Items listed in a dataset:
------------------------------

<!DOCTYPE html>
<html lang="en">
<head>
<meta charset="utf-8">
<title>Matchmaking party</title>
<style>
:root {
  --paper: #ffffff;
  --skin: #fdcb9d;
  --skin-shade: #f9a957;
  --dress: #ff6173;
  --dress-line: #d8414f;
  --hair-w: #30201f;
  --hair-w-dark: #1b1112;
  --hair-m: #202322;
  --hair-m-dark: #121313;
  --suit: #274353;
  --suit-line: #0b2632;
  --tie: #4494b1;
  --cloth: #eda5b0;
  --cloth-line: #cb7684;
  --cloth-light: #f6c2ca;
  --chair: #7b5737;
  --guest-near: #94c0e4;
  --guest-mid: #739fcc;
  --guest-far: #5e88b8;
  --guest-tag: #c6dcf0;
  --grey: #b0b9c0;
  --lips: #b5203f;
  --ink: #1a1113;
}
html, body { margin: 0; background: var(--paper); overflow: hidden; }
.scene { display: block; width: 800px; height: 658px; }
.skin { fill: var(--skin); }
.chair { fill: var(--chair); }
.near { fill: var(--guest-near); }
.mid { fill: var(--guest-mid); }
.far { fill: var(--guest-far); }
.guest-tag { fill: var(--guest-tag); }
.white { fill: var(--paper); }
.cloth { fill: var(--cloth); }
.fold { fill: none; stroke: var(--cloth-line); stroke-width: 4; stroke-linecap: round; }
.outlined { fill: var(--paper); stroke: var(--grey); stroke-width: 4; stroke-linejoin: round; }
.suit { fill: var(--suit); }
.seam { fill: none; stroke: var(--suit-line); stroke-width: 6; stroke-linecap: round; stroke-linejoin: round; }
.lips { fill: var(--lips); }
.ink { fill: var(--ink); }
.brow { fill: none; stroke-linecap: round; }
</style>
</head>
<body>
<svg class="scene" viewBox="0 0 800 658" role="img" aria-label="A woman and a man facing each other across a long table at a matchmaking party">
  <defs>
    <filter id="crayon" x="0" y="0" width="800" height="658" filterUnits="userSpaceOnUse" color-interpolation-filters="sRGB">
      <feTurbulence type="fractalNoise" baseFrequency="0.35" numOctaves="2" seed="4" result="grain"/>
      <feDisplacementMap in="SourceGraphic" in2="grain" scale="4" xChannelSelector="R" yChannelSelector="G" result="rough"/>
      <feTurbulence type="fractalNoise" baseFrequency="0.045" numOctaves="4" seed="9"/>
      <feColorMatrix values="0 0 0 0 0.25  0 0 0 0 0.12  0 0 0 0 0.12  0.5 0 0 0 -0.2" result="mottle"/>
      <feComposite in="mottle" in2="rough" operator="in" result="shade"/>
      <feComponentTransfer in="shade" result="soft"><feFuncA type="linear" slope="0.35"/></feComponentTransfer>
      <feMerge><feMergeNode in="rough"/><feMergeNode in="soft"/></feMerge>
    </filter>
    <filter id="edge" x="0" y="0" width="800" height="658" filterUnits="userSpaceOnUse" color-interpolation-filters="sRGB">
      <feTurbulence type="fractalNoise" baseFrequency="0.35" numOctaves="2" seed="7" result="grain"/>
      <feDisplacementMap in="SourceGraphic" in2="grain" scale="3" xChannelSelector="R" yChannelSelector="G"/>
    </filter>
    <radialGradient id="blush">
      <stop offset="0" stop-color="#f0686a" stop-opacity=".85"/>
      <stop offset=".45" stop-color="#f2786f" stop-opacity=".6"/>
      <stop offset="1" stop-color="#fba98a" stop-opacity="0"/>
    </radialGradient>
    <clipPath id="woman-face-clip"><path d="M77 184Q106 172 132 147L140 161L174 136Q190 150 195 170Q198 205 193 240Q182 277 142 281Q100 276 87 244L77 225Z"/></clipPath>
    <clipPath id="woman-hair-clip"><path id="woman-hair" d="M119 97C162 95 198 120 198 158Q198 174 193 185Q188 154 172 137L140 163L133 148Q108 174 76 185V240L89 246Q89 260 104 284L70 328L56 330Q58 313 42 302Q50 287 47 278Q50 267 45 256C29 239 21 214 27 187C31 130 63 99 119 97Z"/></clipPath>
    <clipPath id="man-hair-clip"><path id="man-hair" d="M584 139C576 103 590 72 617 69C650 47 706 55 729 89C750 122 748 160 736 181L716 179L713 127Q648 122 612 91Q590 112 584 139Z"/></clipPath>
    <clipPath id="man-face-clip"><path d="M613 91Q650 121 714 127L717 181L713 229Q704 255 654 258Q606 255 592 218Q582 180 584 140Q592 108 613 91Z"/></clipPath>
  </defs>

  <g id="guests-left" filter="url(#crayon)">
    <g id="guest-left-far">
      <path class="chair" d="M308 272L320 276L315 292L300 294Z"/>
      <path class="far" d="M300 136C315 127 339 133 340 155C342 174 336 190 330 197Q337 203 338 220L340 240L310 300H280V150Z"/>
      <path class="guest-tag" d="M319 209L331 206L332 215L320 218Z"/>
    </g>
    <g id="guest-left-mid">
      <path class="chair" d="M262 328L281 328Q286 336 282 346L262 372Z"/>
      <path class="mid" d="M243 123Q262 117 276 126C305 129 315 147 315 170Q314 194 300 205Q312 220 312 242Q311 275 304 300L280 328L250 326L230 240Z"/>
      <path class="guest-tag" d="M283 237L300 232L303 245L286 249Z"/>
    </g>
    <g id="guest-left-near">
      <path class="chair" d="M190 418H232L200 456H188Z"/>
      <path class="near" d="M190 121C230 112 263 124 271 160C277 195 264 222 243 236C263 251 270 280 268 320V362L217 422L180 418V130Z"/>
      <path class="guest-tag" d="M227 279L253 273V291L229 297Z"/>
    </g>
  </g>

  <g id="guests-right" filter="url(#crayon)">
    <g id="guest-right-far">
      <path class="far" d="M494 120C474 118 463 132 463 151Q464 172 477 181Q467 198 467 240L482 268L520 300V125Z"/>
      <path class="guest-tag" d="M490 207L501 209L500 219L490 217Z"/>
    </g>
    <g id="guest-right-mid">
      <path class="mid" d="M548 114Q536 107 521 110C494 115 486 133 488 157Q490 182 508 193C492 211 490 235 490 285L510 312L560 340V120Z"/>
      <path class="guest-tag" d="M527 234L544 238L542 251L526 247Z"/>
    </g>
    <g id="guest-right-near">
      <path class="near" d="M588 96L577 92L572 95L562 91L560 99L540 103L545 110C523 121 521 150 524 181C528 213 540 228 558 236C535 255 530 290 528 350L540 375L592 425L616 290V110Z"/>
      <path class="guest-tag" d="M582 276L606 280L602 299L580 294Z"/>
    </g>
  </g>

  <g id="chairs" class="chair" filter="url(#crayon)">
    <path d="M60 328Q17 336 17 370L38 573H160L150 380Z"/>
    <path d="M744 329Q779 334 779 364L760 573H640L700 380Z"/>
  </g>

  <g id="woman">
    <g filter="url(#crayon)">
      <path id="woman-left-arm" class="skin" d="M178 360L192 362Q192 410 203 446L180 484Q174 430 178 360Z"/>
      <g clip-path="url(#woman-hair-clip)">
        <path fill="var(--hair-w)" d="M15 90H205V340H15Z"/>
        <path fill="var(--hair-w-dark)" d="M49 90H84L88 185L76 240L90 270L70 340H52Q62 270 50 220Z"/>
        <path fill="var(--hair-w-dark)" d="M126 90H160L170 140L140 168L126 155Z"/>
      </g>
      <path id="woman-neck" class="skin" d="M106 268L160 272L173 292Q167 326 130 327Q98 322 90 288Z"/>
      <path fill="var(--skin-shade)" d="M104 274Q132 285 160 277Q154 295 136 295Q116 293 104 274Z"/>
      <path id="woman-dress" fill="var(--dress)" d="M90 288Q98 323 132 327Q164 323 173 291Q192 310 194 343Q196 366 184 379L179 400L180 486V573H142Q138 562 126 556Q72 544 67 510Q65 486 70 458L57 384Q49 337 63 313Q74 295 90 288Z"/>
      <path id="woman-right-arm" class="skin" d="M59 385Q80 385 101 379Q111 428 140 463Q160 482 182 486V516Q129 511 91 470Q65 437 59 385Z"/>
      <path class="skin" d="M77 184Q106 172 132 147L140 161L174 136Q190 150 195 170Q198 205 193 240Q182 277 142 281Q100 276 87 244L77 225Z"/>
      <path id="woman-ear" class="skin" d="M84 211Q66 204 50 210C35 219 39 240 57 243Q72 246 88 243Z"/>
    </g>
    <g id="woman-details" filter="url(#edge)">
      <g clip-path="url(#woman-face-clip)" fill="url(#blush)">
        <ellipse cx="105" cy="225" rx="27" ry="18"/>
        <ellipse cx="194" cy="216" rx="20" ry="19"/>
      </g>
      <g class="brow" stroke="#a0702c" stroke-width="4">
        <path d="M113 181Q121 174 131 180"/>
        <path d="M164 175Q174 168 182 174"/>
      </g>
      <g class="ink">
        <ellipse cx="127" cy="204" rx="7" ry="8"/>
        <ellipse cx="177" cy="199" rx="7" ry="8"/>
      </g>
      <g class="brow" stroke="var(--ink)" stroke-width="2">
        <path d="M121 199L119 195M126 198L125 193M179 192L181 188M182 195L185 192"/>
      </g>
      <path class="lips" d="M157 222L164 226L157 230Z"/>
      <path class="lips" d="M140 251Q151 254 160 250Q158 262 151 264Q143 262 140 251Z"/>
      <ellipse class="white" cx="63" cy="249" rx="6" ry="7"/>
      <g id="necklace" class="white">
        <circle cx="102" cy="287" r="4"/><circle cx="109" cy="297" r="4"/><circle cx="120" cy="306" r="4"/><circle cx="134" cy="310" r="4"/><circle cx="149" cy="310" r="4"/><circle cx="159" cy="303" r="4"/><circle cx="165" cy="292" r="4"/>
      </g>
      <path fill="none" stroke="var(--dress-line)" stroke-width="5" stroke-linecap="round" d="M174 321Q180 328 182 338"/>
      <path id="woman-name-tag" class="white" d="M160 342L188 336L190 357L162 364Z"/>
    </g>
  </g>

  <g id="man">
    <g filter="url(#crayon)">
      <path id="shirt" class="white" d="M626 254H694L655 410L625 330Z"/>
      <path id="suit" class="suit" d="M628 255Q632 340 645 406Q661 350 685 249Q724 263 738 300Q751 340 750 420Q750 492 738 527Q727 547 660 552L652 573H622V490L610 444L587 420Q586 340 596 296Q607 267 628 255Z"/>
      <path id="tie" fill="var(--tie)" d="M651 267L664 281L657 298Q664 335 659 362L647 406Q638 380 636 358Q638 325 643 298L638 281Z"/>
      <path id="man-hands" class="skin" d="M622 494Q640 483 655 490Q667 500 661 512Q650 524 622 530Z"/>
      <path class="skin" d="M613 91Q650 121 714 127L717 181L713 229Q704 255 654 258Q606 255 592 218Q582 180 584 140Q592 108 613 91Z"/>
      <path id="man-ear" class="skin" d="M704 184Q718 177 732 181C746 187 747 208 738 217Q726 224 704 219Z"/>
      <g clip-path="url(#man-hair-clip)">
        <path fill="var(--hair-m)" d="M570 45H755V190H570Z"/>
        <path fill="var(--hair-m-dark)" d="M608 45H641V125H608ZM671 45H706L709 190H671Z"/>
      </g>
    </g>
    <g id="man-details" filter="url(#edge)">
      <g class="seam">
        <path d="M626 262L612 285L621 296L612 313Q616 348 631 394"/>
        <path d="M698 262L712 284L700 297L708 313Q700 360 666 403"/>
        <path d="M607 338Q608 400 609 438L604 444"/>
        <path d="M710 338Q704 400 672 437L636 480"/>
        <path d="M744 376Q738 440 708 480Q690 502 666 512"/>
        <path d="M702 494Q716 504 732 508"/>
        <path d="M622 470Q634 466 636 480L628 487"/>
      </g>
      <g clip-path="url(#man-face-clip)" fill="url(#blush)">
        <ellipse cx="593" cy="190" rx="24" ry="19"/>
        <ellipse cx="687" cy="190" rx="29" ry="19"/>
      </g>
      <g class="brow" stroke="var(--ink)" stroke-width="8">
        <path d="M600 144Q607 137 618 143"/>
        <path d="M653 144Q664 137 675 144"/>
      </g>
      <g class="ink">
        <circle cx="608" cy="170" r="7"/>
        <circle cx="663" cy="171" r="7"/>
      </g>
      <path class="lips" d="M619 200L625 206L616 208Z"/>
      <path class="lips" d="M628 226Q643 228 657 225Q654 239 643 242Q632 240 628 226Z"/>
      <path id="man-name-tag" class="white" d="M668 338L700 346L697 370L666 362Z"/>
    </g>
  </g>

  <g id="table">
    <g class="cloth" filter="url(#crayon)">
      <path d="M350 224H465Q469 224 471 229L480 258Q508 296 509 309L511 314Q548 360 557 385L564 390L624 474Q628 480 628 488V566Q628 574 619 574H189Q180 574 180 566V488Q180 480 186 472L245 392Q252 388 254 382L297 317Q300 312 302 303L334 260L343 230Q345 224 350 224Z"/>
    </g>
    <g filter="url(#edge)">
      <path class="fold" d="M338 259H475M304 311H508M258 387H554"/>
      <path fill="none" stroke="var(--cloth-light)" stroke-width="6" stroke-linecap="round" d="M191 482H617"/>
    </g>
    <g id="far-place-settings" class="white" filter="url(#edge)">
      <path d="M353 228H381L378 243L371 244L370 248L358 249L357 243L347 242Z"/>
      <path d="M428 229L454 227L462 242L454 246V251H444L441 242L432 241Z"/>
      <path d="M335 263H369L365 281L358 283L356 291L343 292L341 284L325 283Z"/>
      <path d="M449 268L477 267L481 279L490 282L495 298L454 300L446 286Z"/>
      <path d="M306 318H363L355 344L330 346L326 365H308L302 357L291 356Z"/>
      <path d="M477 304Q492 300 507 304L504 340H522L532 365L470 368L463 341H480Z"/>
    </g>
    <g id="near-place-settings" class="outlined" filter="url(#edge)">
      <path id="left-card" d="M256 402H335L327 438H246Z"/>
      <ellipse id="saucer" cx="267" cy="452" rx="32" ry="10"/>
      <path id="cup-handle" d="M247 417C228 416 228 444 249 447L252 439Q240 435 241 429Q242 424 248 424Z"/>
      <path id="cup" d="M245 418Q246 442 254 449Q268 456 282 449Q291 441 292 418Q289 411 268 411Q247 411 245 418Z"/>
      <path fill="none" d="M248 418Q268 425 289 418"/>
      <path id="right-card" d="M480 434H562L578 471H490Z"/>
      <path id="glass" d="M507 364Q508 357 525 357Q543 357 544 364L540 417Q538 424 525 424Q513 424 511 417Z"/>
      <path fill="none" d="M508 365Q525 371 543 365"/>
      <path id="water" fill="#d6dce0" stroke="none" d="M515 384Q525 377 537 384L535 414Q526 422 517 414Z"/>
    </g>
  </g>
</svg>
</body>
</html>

------------------------------

_WHAT YOU ARE ASKED TO DO:_ Would you filter the records and copy out each line containing "skin"?

_TASK OUTPUT:_
  --skin: #fdcb9d;
  --skin-shade: #f9a957;
.skin { fill: var(--skin); }
      <path id="woman-left-arm" class="skin" d="M178 360L192 362Q192 410 203 446L180 484Q174 430 178 360Z"/>
      <path id="woman-neck" class="skin" d="M106 268L160 272L173 292Q167 326 130 327Q98 322 90 288Z"/>
      <path fill="var(--skin-shade)" d="M104 274Q132 285 160 277Q154 295 136 295Q116 293 104 274Z"/>
      <path id="woman-right-arm" class="skin" d="M59 385Q80 385 101 379Q111 428 140 463Q160 482 182 486V516Q129 511 91 470Q65 437 59 385Z"/>
      <path class="skin" d="M77 184Q106 172 132 147L140 161L174 136Q190 150 195 170Q198 205 193 240Q182 277 142 281Q100 276 87 244L77 225Z"/>
      <path id="woman-ear" class="skin" d="M84 211Q66 204 50 210C35 219 39 240 57 243Q72 246 88 243Z"/>
      <path id="man-hands" class="skin" d="M622 494Q640 483 655 490Q667 500 661 512Q650 524 622 530Z"/>
      <path class="skin" d="M613 91Q650 121 714 127L717 181L713 229Q704 255 654 258Q606 255 592 218Q582 180 584 140Q592 108 613 91Z"/>
      <path id="man-ear" class="skin" d="M704 184Q718 177 732 181C746 187 747 208 738 217Q726 224 704 219Z"/>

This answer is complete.